From a simplistic point of view, a search engine relies on two main pillars for classifying websites: Relevancy and Reputation. While Relevancy is what we control in a more direct way — after all is what we include or write on a website or blog —, Reputation has an indirect characteristic and is a bit more difficult to control. Reputation considers how we are seen by everyone that interacts with our website, brand or service. It would be extremely easy if search engines only relied on these two factors to rank websites in search. Nevertheless, due to manipulation attempts, search engines consider a much wider range of factors. For example, Google considers more than 200 algorithmic factors.
As mentioned earlier and in a broad way, search engines rely on relevancy and reputation for ranking a website. However, for this to happen, robots need to complete some steps that precede the classification (or ranking) of results:
- Crawling: It’s the process where crawlers (or bots, which are actually pieces of software) request documents referenced on the web. These documents are usually referenced from pages that crawlers previously knew about;
- Parsing: Happens immediately after crawling. Content is processed and links are collected for subsequent crawls–Rendering closely follows parsing, but can be delayed sometimes, since tends to be resource intensive;
- Indexing: It’s the process where requested documents are analysed and indexed for later preparation for serving and ranking. Basically, Google creates a copy of the crawled documents and saves a copy in a “database”;
- Retrieval: It’s a process that immediately precedes the serving and ranking of a document. If Google were a giant library, retrieval would be the reasoning and interpretation of your request after you ask for a book or subject;
- Ranking and Serving: It’s the part visible to users, it usually materializes itself in the form of a SERP (Search Engine Results Page).
How SEO Works
SEO is not something only technical, or that you simply implement in the HTML code of your site. SEO is strongly influenced by Information Architecture, Usability and Web Accessibility. Besides improving your website in search results, SEO also aims to improve the experience for users that will eventually land on it.
SEO divides itself in two big scenarios of operation: Technical SEO, strongly connected to an Audit workflow, and Strategic SEO, only available under a Consulting work model. While the former encompasses the set of tactics needed to achieve improved organic performance, the latter links SEO with areas like Product innovation and Marketing strategy. Going into SEO only by the technical side is often a limited approach and, in most cases, leaves value on the table. When we approach SEO on a purely technical side, we tend to miss the big picture, and analyze only the technical and tactical aspects. This is not the best way to deal with quality issues, and it definitely doesn’t address many of the common visibility problems of a website.
Technical SEO is the set of tactics and technical improvements that can be made on a website, so as to make it become more relevant and accessible to search engines. Now that we understand, in a generic way, the steps that search engines rely on, we map out some of the basic points of approach in technical SEO:
- Crawling and server responses
- Website architecture and URL structure
- Keyword research and topicality

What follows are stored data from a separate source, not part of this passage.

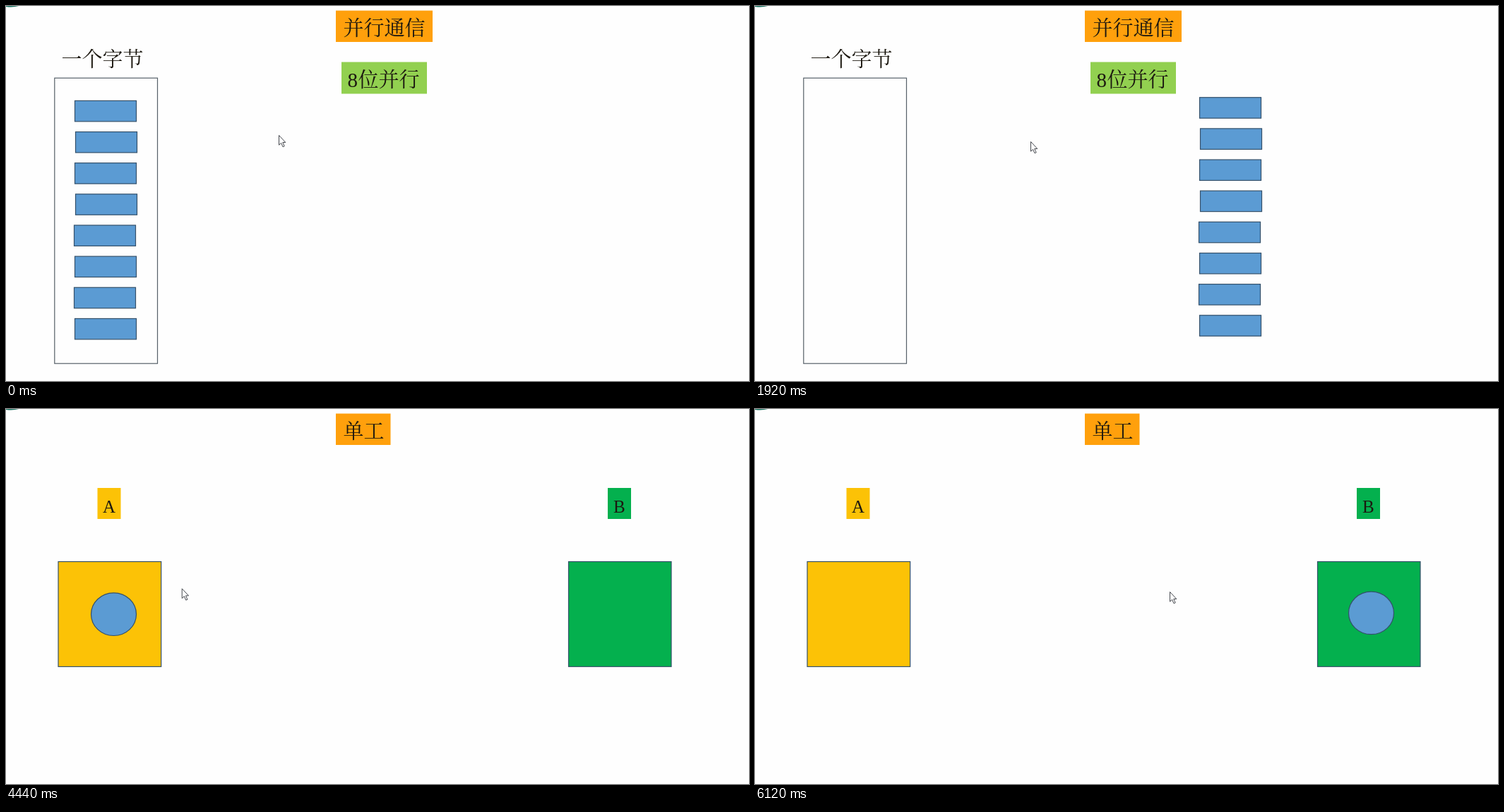
An HTML page for the animation above (6180 ms loop, 1052 by 532 pixels).

```html
<!DOCTYPE html>
<html lang="zh-CN">
<head>
<meta charset="utf-8">
<title>并行通信与单工</title>
<style>
  html, body { margin: 0; width: 100%; height: 100%; overflow: hidden; background: #fefefe; }
  svg { display: block; width: 1052px; height: 532px; }
  text { font: 300 29px "Noto Serif CJK SC", "Noto Sans CJK SC", "Noto Sans CJK", serif; fill: #1c1810; }
  .digit { font: 29px "Liberation Serif", serif; }
  .letter { font: 25px "Liberation Serif", serif; text-anchor: middle; }
  .line { stroke: #34506a; stroke-width: 1.2; }
  .blue { fill: #5b9bd3; }
  .orange { fill: #ffa00c; }
  .yellow { fill: #fcc206; }
  .green { fill: #04b04e; }
</style>
</head>
<body>
<svg viewBox="0 0 1052 532">
  <circle cx="7" cy="-41.5" r="43" fill="#17705f"/>

  <g id="parallel">
    <rect class="orange" x="467" y="6.5" width="137" height="44.5"/>
    <text x="477.5" y="41.5">并行通信</text>
    <rect x="475" y="79.5" width="121" height="45" fill="#92d050"/>
    <text class="digit" x="483.5" y="114.5">8</text>
    <text x="498.5" y="114.5">位并行</text>
    <text x="78.5" y="86">一个字节</text>
    <rect x="68.8" y="102.2" width="145.7" height="405" fill="none" stroke="#566068" stroke-width="1.2"/>
    <g id="bits"></g>
  </g>

  <g id="simplex">
    <rect class="orange" x="467" y="6.5" width="77.5" height="44.5"/>
    <text x="477.5" y="41.5">单工</text>
    <rect class="yellow" x="129.5" y="112" width="33" height="44"/>
    <text class="letter" x="146" y="146.5">A</text>
    <rect class="green" x="852" y="112" width="33" height="44"/>
    <text class="letter" x="868.3" y="146.5">B</text>
    <rect class="yellow line" x="74" y="216.5" width="145.7" height="149"/>
    <rect class="green line" x="796.5" y="216.5" width="145.5" height="149"/>
    <ellipse id="ball" class="blue line" rx="32" ry="30.3"/>
  </g>

  <path id="cursor" d="M.5 .5V14.2L3.6 11.3L6 16.8L8.2 15.9L5.8 10.5H9.8Z"
        fill="#fff" stroke="#45484e" stroke-linejoin="round"/>
</svg>
<script>
const LOOP = 6180, STEP = 60, CUT = 2820, MOVE = 870;
const el = id => document.getElementById(id);
const mix = (a, b, f) => a + (b - a) * f;
const place = (node, x, y) => node.setAttribute('transform', `translate(${x.toFixed(2)} ${y.toFixed(2)})`);

// eight bits: odd rows sit 1px right, the lower half 1px left
for (let i = 0; i < 8; i++) {
  const bit = document.createElementNS('http://www.w3.org/2000/svg', 'rect');
  const box = { x: 97.5 + i % 2 - (i > 3), y: 134.4 + i * 44.15, width: 87, height: 29.4, class: 'blue line' };
  for (const key in box) bit.setAttribute(key, box[key]);
  el('bits').append(bit);
}

// sine ease from 0 to 1
function glide(t, start, time = MOVE) {
  const u = Math.min(1, Math.max(0, (t - start) / time));
  return (1 - Math.cos(Math.PI * u)) / 2;
}

// pointer hops: start, duration, x, y
const hops = [
  [1380, 240, 390, 192],
  [1980, 240, 267, 192],
  [CUT, 360, 393, 211],
  [3960, 780, 180, 275],
  [5220, 300, 605, 258],
  [5940, 180, 587, 259]
];

const pointer = t => hops.reduce(([x, y], [start, time, toX, toY]) => {
  const f = glide(t, start, time);
  return [mix(x, toX, f), mix(y, toY, f)];
}, [386, 183]);

function draw() {
  const t = Math.floor(performance.now() % LOOP / STEP) * STEP;
  const first = t < CUT;
  el('parallel').style.display = first ? '' : 'none';
  el('simplex').style.display = first ? 'none' : '';
  const slide = glide(t, 1402), roll = glide(t, 4567);
  place(el('bits'), 821.5 * slide, -7.2 * slide);
  place(el('ball'), mix(152.5, 872.5, roll), mix(291.2, 289.4, roll));
  place(el('cursor'), ...pointer(t));
  requestAnimationFrame(draw);
}
draw();
</script>
</body>
</html>
```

- Page layout structure and accessible content
- Internal linking
- Content optimisation
- Meta data and structured data (Mobile, AMP, PWA, Video, etc.)
- Alternate formats and engines
- Links, dissemination and amplification
- Conversion Optimisation
The vast majority of SEO professionals do not consider the strategic side of SEO within Digital Marketing. In general, SEO professionals only use, in a limited way, a more technical and immediate scope.
An SEO strategy emerges from a SWOT analysis. Thus, the competitive differential is explored in order to give rise to a logical approach and with real growth potential of the online business. Don’t confuse strategy with goals or tactics. A solid strategy is born by answering questions, such as:
- Where do we compete?
- What unique value proposition are we bringing to the market?
- What resources/skills do we use to deliver this value?
- How do we sustain our ability to deliver this unique value?
The strategic SEO plan is drawn from each of the answers to these questions. It is essential to have knowledge of what we do and what we are online, but essentially and also, of what we don’t do and what we aren’t.
Do you need SEO?
SEO is an area that horizontally pervades the digital presence of any online business. It’s important to think about it at any stage of a business. If you’re just starting, you can do it in steps, you don’t have to take on a big SEO project. If you already have a stable business, do not forget the competitive advantage, and make the most of your digital marketing efforts. Avoid wasting resources and time going blind in your digital presence, or even following bad advice.
Where to begin in SEO?
There are plenty of free resources online that will help you on a first stage. If you don’t feel comfortable on the decisions you need to make, I recommend you consider hiring a professional. The decision about what kind of professional you need depends on the size of your business. But be careful during the prospecting and selection process. Unfortunately, there are many self-proclaimed experts that embark on pursuing myths, putting your website at risk of a search engine penalty.